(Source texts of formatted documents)
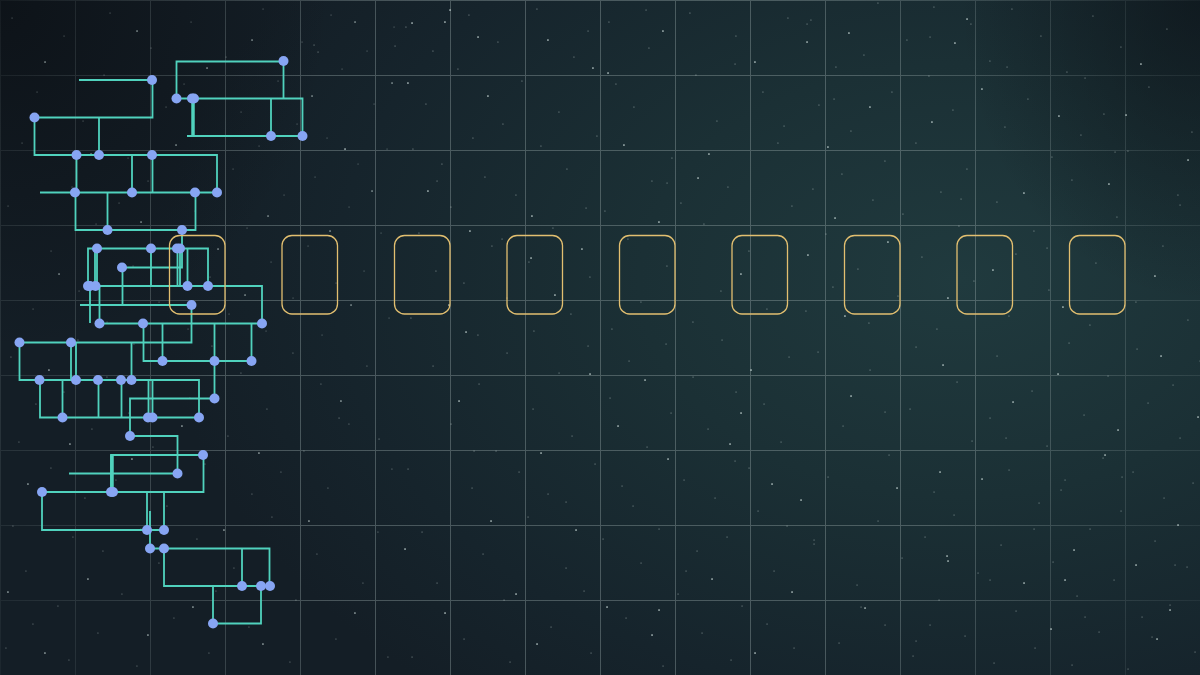
<!DOCTYPE html>
<html lang="en">
<head>
<meta charset="utf-8">
<title>Circuit and cards under a night sky</title>
<style>
:root {
  --night: #10181f;
  --glow: #203a3e;
  --grid: #a4b4b4;
  --trace: #50d2bd;
  --node: #87a5f3;
  --frame: #e2bf70;
  --star: #d5e4e2;
}
html, body { margin: 0; height: 100%; overflow: hidden; background: var(--night); }
.canvas { position: relative; width: 1200px; height: 675px; overflow: hidden;
  background:
    radial-gradient(ellipse 330px 350px at 0 0, rgba(11,15,20,.75), transparent),
    radial-gradient(ellipse 240px 300px at 1200px 0, rgba(11,16,21,.6), transparent),
    radial-gradient(ellipse 800px 540px at 960px 280px, var(--glow), #1b3035 40%, #16242c 78%, #141e26); }
.canvas svg { position: absolute; inset: 0; display: block; }
.grid { stroke: var(--grid); stroke-width: 1; opacity: .36; }
.stars { fill: none; stroke: var(--star); stroke-linecap: round; }
.small { stroke-width: 1.1; opacity: .6; }
.bright { stroke-width: 1.7; opacity: .85; }
.frames { fill: none; stroke: var(--frame); stroke-width: 1.3; }
.traces { fill: none; stroke: var(--trace); stroke-width: 1.8; }
.nodes { fill: var(--node); }
</style>
</head>
<body>
<main class="canvas">
<svg width="1200" height="675" viewBox="0 0 1200 675" role="img" aria-label="Teal circuit lines and nine empty card frames on a starry grid">
  <defs>
    <radialGradient id="grid-fade" gradientUnits="userSpaceOnUse" cx="600" cy="337" r="690">
      <stop offset=".55" stop-color="#fff"/>
      <stop offset="1" stop-color="#fff" stop-opacity=".15"/>
    </radialGradient>
    <mask id="grid-mask" maskUnits="userSpaceOnUse" x="0" y="0" width="1200" height="675"><rect width="1200" height="675" fill="url(#grid-fade)"/></mask>
    <g id="star-field">
      <path class="small" d="M12 18h.1M37 92h.1M22 143h.1M8 206h.1M51 251h.1M33 309h.1M64 36h.1M83 121h.1M72 187h.1M96 224h.1M79 291h.1M110 13h.1M104 75h.1M128 158h.1M119 203h.1M133 266h.1M107 322h.1M151 48h.1M166 107h.1M148 181h.1M172 239h.1M159 302h.1M191 22h.1M184 84h.1M203 136h.1M195 211h.1M210 277h.1M188 329h.1M226 57h.1M241 112h.1M233 169h.1M247 228h.1M229 314h.1M263 9h.1M278 81h.1M259 146h.1M284 195h.1M271 262h.1M266 331h.1M302 42h.1M297 124h.1M315 177h.1M308 246h.1M293 298h.1M331 15h.1M342 69h.1M327 138h.1M349 207h.1M336 283h.1M322 335h.1M367 51h.1M374 104h.1M358 164h.1M381 233h.1M364 271h.1M389 318h.1M394 27h.1M387 149h.1"/>
      <path class="bright" d="M45 62h.1M91 154h.1M59 274h.1M137 31h.1M141 222h.1M176 145h.1M207 68h.1M218 249h.1M252 40h.1M268 216h.1M245 295h.1M312 96h.1M330 231h.1M355 22h.1M372 191h.1M351 305h.1M392 83h.1"/>
    </g>
  </defs>

  <g class="grid" mask="url(#grid-mask)">
    <path d="M.5 0V675M75.500 0V675M150.500 0V675M225.500 0V675M300.500 0V675M375.500 0V675M450.500 0V675M525.500 0V675M600.500 0V675M675.500 0V675M750.500 0V675M825.500 0V675M900.500 0V675M975.500 0V675M1050.500 0V675M1125.500 0V675"/>
    <path d="M0 .5H1200M0 75.500H1200M0 150.500H1200M0 225.500H1200M0 300.500H1200M0 375.500H1200M0 450.500H1200M0 525.500H1200M0 600.500H1200"/>
  </g>

  <g class="stars">
    <use href="#star-field" opacity=".75"/>
    <use href="#star-field" transform="translate(800 0) scale(-1 1)"/>
    <use href="#star-field" transform="translate(1200 338) rotate(180)"/>
    <use href="#star-field" transform="translate(400 675) rotate(180)" opacity=".85"/>
    <use href="#star-field" transform="translate(400 675) scale(1 -1)"/>
    <use href="#star-field" transform="translate(806 334)"/>
    <g>
      <path class="small" d="M314 45h.1M318 52h.1M395 46h.1M588 31h.1M646 10h.1M735 64h.1M807 24h.1M834 99h.1M930 37h.1M1007 67h.1M1085 78h.1M1115 152h.1M1180 205h.1M437 181h.1M502 239h.1M586 208h.1M667 183h.1M784 126h.1M961 199h.1M1047 248h.1M339 418h.1M379 439h.1M474 451h.1M566 502h.1M622 486h.1M686 571h.1M735 461h.1M814 544h.1M861 607h.1M916 641h.1M990 580h.1M1034 529h.1M1085 617h.1M1122 477h.1M1175 565h.1M1152 637h.1M930 625h.1M1061 490h.1M1006 438h.1M885 412h.1"/>
      <path class="bright" d="M450 10h.1M478 37h.1M412 23h.1M608 73h.1M807 42h.1M967 19h.1M1126 115h.1M1188 160h.1M345 149h.1M698 178h.1M531 258h.1M835 218h.1M466 332h.1M590 374h.1M741 413h.1M405 549h.1M516 594h.1M659 610h.1M801 500h.1M940 472h.1M948 561h.1M1065 580h.1M1170 610h.1M1105 455h.1"/>
    </g>
  </g>

  <g class="traces">
    <path d="M283.500 61.500H176.500V98.500H302.500V136H187M283.500 61V98M271 98V136"/>
    <path d="M193 98V136" stroke-width="3.500"/>
    <path d="M79 80H152.500V117.500H34.500V155H217V192.500H40M99 117V155M76.500 155V192M132 155V192M152.500 155V192M75.500 192V230H195.500V192M107.500 192V230"/>
    <path d="M182 230V267.500H122.500V305M88 286V248.500H208V286M97 248V286M95 248V286M151 248V286M177.500 248V286M180 248V286M187.500 248V286"/>
    <path d="M88 286H262V323.500H99.500V286M90 286V323M80 305H191.500V342.500H19.500V380H199V417.500H40V380"/>
    <path d="M143.500 323V361H251.500V323M162.500 323V361M214.500 323V398.500H130V436H177.500V473.500H69"/>
    <path d="M71 342V380M76 342V380M131.500 342V380M62.500 380V417M98.500 380V417M121.500 380V417M148.500 380V417M152.500 380V417"/>
    <path d="M111 492V455H203.500V492H42V530H164V492M147 492V530M150 511V548.500H269.500V586H164V548M242 548V586M261 586V623.500H213V586"/>
    <path d="M112 455V492" stroke-width="3.500"/>
  </g>

  <g class="frames">
    <rect id="card-frame" x="169.500" y="235.500" width="55.500" height="78.500" rx="10"/>
    <use href="#card-frame" x="112.500"/>
    <use href="#card-frame" x="225"/>
    <use href="#card-frame" x="337.500"/>
    <use href="#card-frame" x="450"/>
    <use href="#card-frame" x="562.500"/>
    <use href="#card-frame" x="675"/>
    <use href="#card-frame" x="787.500"/>
    <use href="#card-frame" x="900"/>
  </g>

  <g class="nodes">
    <circle id="node" cx="283.500" cy="61" r="5"/>
    <circle cx="152" cy="80" r="5"/><circle cx="176.500" cy="98.500" r="5"/><circle cx="192" cy="98.500" r="5"/><circle cx="194" cy="98.500" r="5"/>
    <circle cx="271" cy="136" r="5"/><circle cx="302.500" cy="136" r="5"/><circle cx="34.500" cy="117.500" r="5"/>
    <circle cx="76.500" cy="155" r="5"/><circle cx="99" cy="155" r="5"/><circle cx="152" cy="155" r="5"/>
    <circle cx="75" cy="192.500" r="5"/><circle cx="132" cy="192.500" r="5"/><circle cx="195" cy="192.500" r="5"/><circle cx="217" cy="192.500" r="5"/>
    <circle cx="107.500" cy="230" r="5"/><circle cx="182" cy="230" r="5"/>
    <circle cx="97" cy="248.500" r="5"/><circle cx="151" cy="248.500" r="5"/><circle cx="177" cy="248.500" r="5"/><circle cx="180" cy="248.500" r="5"/>
    <circle cx="122" cy="267.500" r="5"/><circle cx="88" cy="286" r="5"/><circle cx="90" cy="286" r="5"/><circle cx="95.500" cy="286" r="5"/><circle cx="187.500" cy="286" r="5"/><circle cx="208" cy="286" r="5"/>
    <circle cx="191.500" cy="305" r="5"/><circle cx="99.500" cy="323.500" r="5"/><circle cx="143" cy="323.500" r="5"/><circle cx="262" cy="323.500" r="5"/>
    <circle cx="19.500" cy="342.500" r="5"/><circle cx="71" cy="342.500" r="5"/><circle cx="162.500" cy="361" r="5"/><circle cx="214.500" cy="361" r="5"/><circle cx="251.500" cy="361" r="5"/>
    <circle cx="39.500" cy="380" r="5"/><circle cx="76" cy="380" r="5"/><circle cx="98" cy="380" r="5"/><circle cx="121" cy="380" r="5"/><circle cx="131.500" cy="380" r="5"/>
    <circle cx="214.500" cy="398.500" r="5"/><circle cx="62.500" cy="417.500" r="5"/><circle cx="148" cy="417.500" r="5"/><circle cx="152.500" cy="417.500" r="5"/><circle cx="199" cy="417.500" r="5"/>
    <circle cx="130" cy="436" r="5"/><circle cx="203" cy="455" r="5"/><circle cx="177.500" cy="473.500" r="5"/>
    <circle cx="42" cy="492" r="5"/><circle cx="111" cy="492" r="5"/><circle cx="113" cy="492" r="5"/><circle cx="147" cy="530" r="5"/><circle cx="164" cy="530" r="5"/>
    <circle cx="150" cy="548.500" r="5"/><circle cx="164" cy="548.500" r="5"/><circle cx="242" cy="586" r="5"/><circle cx="261" cy="586" r="5"/><circle cx="270" cy="586" r="5"/><circle cx="213" cy="623.500" r="5"/>
  </g>
</svg>
</main>
</body>
</html>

WHAT THIS TASK INVOLVES: Both ends included, copy word for word the lines from the top of the entries above through the line with "0; height: 100%;". No pictures.

TASK RESULT:
<!DOCTYPE html>
<html lang="en">
<head>
<meta charset="utf-8">
<title>Circuit and cards under a night sky</title>
<style>
:root {
  --night: #10181f;
  --glow: #203a3e;
  --grid: #a4b4b4;
  --trace: #50d2bd;
  --node: #87a5f3;
  --frame: #e2bf70;
  --star: #d5e4e2;
}
html, body { margin: 0; height: 100%; overflow: hidden; background: var(--night); }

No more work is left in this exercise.